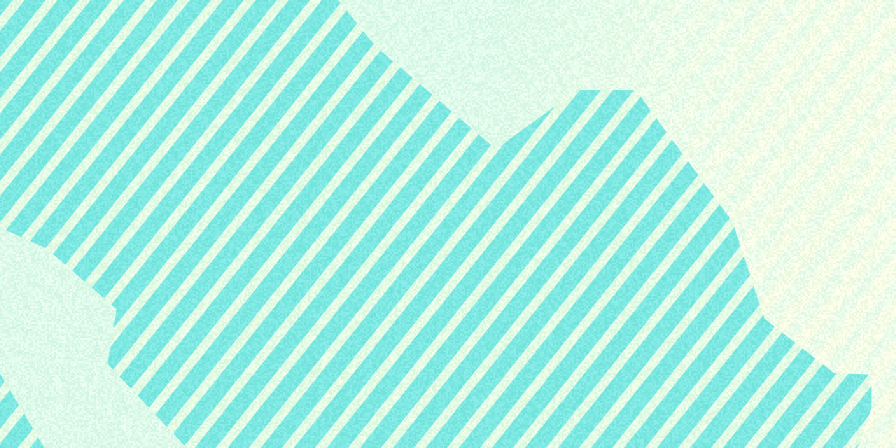
Reproduce this background procedurally as a Shadertoy shader.

```glsl
// Grainy turquoise diagonal stripes clipped to a ragged ridge over a pale mint to cream ground.

#define STRIPE_PERIOD 0.0737  // horizontal spacing, in canvas heights
#define STRIPE_LEAN   0.8     // horizontal run per unit of height
#define STRIPE_START  0.7656  // where a pale stripe meets the top edge
#define PALE_SHARE    0.36    // pale part of each period
#define GRAIN_CELLS   256.0   // grain cells per canvas height
#define GRAIN_AMOUNT  0.12
#define TURQUOISE vec3(0.49, 0.91, 0.885)
#define MINT      vec3(0.87, 0.98, 0.915)
#define PALE      vec3(0.895, 0.985, 0.90)
#define CREAM     vec3(0.965, 0.99, 0.905)

const int CORNERS = 17;
const vec2 ridge[CORNERS] = vec2[CORNERS](
    vec2(0.73, 1.03), vec2(0.839, 0.896), vec2(1.107, 0.667),
    vec2(1.289, 0.799), vec2(1.419, 0.799), vec2(1.635, 0.505),
    vec2(1.706, 0.289), vec2(1.862, 0.167), vec2(1.945, 0.164),
    vec2(1.945, 0.089), vec2(1.90, -0.04), vec2(0.45, -0.035),
    vec2(0.24, 0.188), vec2(0.26, 0.31), vec2(0.104, 0.445),
    vec2(-0.05, 0.515), vec2(-0.05, 1.03));

float hash(vec2 p) {
    return fract(sin(dot(p, vec2(12.9898, 78.233))) * 43758.5453);
}

// Signed distance to the ridge outline, negative inside
float ridgeDistance(vec2 p) {
    float nearest = 1e3;
    float side = 1.0;
    for (int i = 0; i < CORNERS; i++) {
        vec2 a = ridge[i];
        vec2 b = ridge[(i + 1) % CORNERS];
        vec2 edge = b - a;
        vec2 q = p - a;
        vec2 gap = q - edge * clamp(dot(q, edge) / dot(edge, edge), 0.0, 1.0);
        nearest = min(nearest, dot(gap, gap));
        if ((a.y > p.y) != (b.y > p.y) && q.x < edge.x * q.y / edge.y) side = -side;
    }
    return side * sqrt(nearest);
}

// Signed distance to the pale stripes, negative inside
float stripeDistance(vec2 p) {
    float along = p.x + STRIPE_LEAN * (1.0 - p.y) - STRIPE_START;
    float offset = abs(fract(along / STRIPE_PERIOD - 0.5 * PALE_SHARE + 0.5) - 0.5);
    return (offset - 0.5 * PALE_SHARE) * STRIPE_PERIOD / length(vec2(1.0, STRIPE_LEAN));
}

float cover(float d, float pixel) {
    return 1.0 - smoothstep(-0.7 * pixel, 0.7 * pixel, d);
}

void mainImage(out vec4 fragColor, in vec2 fragCoord) {
    float pixel = 1.0 / iResolution.y;
    vec2 p = fragCoord * pixel;
    float stripe = stripeDistance(p);

    // Ground: mint turning to cream, with faint soft stripes
    float warmth = smoothstep(1.0, 1.9, p.x + 0.15 * (1.0 - p.y));
    vec3 ground = mix(MINT, CREAM, warmth);
    float faint = smoothstep(-0.009, 0.009, stripe - 0.006);
    float faintAmount = 0.2 + 0.35 * smoothstep(1.2, 1.6, p.x);
    ground = mix(ground, MINT + vec3(0.01, 0.005, 0.015), faint * faintAmount);

    // Ridge and the small lower left corner share the strong stripes
    float corner = dot(p - vec2(0.099, 0.0), normalize(vec2(0.167, 0.099)));
    float shape = cover(min(ridgeDistance(p), corner), pixel);
    vec3 striped = mix(TURQUOISE, PALE, cover(stripe, pixel));
    vec3 color = mix(ground, striped, shape);

    // Grain, strongest in red
    float grain = hash(floor(p * GRAIN_CELLS)) - 0.5;
    color += grain * GRAIN_AMOUNT * vec3(1.0, 0.4, 0.6);

    fragColor = vec4(clamp(color, 0.0, 1.0), 1.0);
}
```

== Task prompt ==
Every line above is to be repeated exactly, but no picture is to appear in the copy.

== Exercise output ==
Reproduce this background procedurally as a Shadertoy shader.

```glsl
// Grainy turquoise diagonal stripes clipped to a ragged ridge over a pale mint to cream ground.

#define STRIPE_PERIOD 0.0737  // horizontal spacing, in canvas heights
#define STRIPE_LEAN   0.8     // horizontal run per unit of height
#define STRIPE_START  0.7656  // where a pale stripe meets the top edge
#define PALE_SHARE    0.36    // pale part of each period
#define GRAIN_CELLS   256.0   // grain cells per canvas height
#define GRAIN_AMOUNT  0.12
#define TURQUOISE vec3(0.49, 0.91, 0.885)
#define MINT      vec3(0.87, 0.98, 0.915)
#define PALE      vec3(0.895, 0.985, 0.90)
#define CREAM     vec3(0.965, 0.99, 0.905)

const int CORNERS = 17;
const vec2 ridge[CORNERS] = vec2[CORNERS](
    vec2(0.73, 1.03), vec2(0.839, 0.896), vec2(1.107, 0.667),
    vec2(1.289, 0.799), vec2(1.419, 0.799), vec2(1.635, 0.505),
    vec2(1.706, 0.289), vec2(1.862, 0.167), vec2(1.945, 0.164),
    vec2(1.945, 0.089), vec2(1.90, -0.04), vec2(0.45, -0.035),
    vec2(0.24, 0.188), vec2(0.26, 0.31), vec2(0.104, 0.445),
    vec2(-0.05, 0.515), vec2(-0.05, 1.03));

float hash(vec2 p) {
    return fract(sin(dot(p, vec2(12.9898, 78.233))) * 43758.5453);
}

// Signed distance to the ridge outline, negative inside
float ridgeDistance(vec2 p) {
    float nearest = 1e3;
    float side = 1.0;
    for (int i = 0; i < CORNERS; i++) {
        vec2 a = ridge[i];
        vec2 b = ridge[(i + 1) % CORNERS];
        vec2 edge = b - a;
        vec2 q = p - a;
        vec2 gap = q - edge * clamp(dot(q, edge) / dot(edge, edge), 0.0, 1.0);
        nearest = min(nearest, dot(gap, gap));
        if ((a.y > p.y) != (b.y > p.y) && q.x < edge.x * q.y / edge.y) side = -side;
    }
    return side * sqrt(nearest);
}

// Signed distance to the pale stripes, negative inside
float stripeDistance(vec2 p) {
    float along = p.x + STRIPE_LEAN * (1.0 - p.y) - STRIPE_START;
    float offset = abs(fract(along / STRIPE_PERIOD - 0.5 * PALE_SHARE + 0.5) - 0.5);
    return (offset - 0.5 * PALE_SHARE) * STRIPE_PERIOD / length(vec2(1.0, STRIPE_LEAN));
}

float cover(float d, float pixel) {
    return 1.0 - smoothstep(-0.7 * pixel, 0.7 * pixel, d);
}

void mainImage(out vec4 fragColor, in vec2 fragCoord) {
    float pixel = 1.0 / iResolution.y;
    vec2 p = fragCoord * pixel;
    float stripe = stripeDistance(p);

    // Ground: mint turning to cream, with faint soft stripes
    float warmth = smoothstep(1.0, 1.9, p.x + 0.15 * (1.0 - p.y));
    vec3 ground = mix(MINT, CREAM, warmth);
    float faint = smoothstep(-0.009, 0.009, stripe - 0.006);
    float faintAmount = 0.2 + 0.35 * smoothstep(1.2, 1.6, p.x);
    ground = mix(ground, MINT + vec3(0.01, 0.005, 0.015), faint * faintAmount);

    // Ridge and the small lower left corner share the strong stripes
    float corner = dot(p - vec2(0.099, 0.0), normalize(vec2(0.167, 0.099)));
    float shape = cover(min(ridgeDistance(p), corner), pixel);
    vec3 striped = mix(TURQUOISE, PALE, cover(stripe, pixel));
    vec3 color = mix(ground, striped, shape);

    // Grain, strongest in red
    float grain = hash(floor(p * GRAIN_CELLS)) - 0.5;
    color += grain * GRAIN_AMOUNT * vec3(1.0, 0.4, 0.6);

    fragColor = vec4(clamp(color, 0.0, 1.0), 1.0);
}
```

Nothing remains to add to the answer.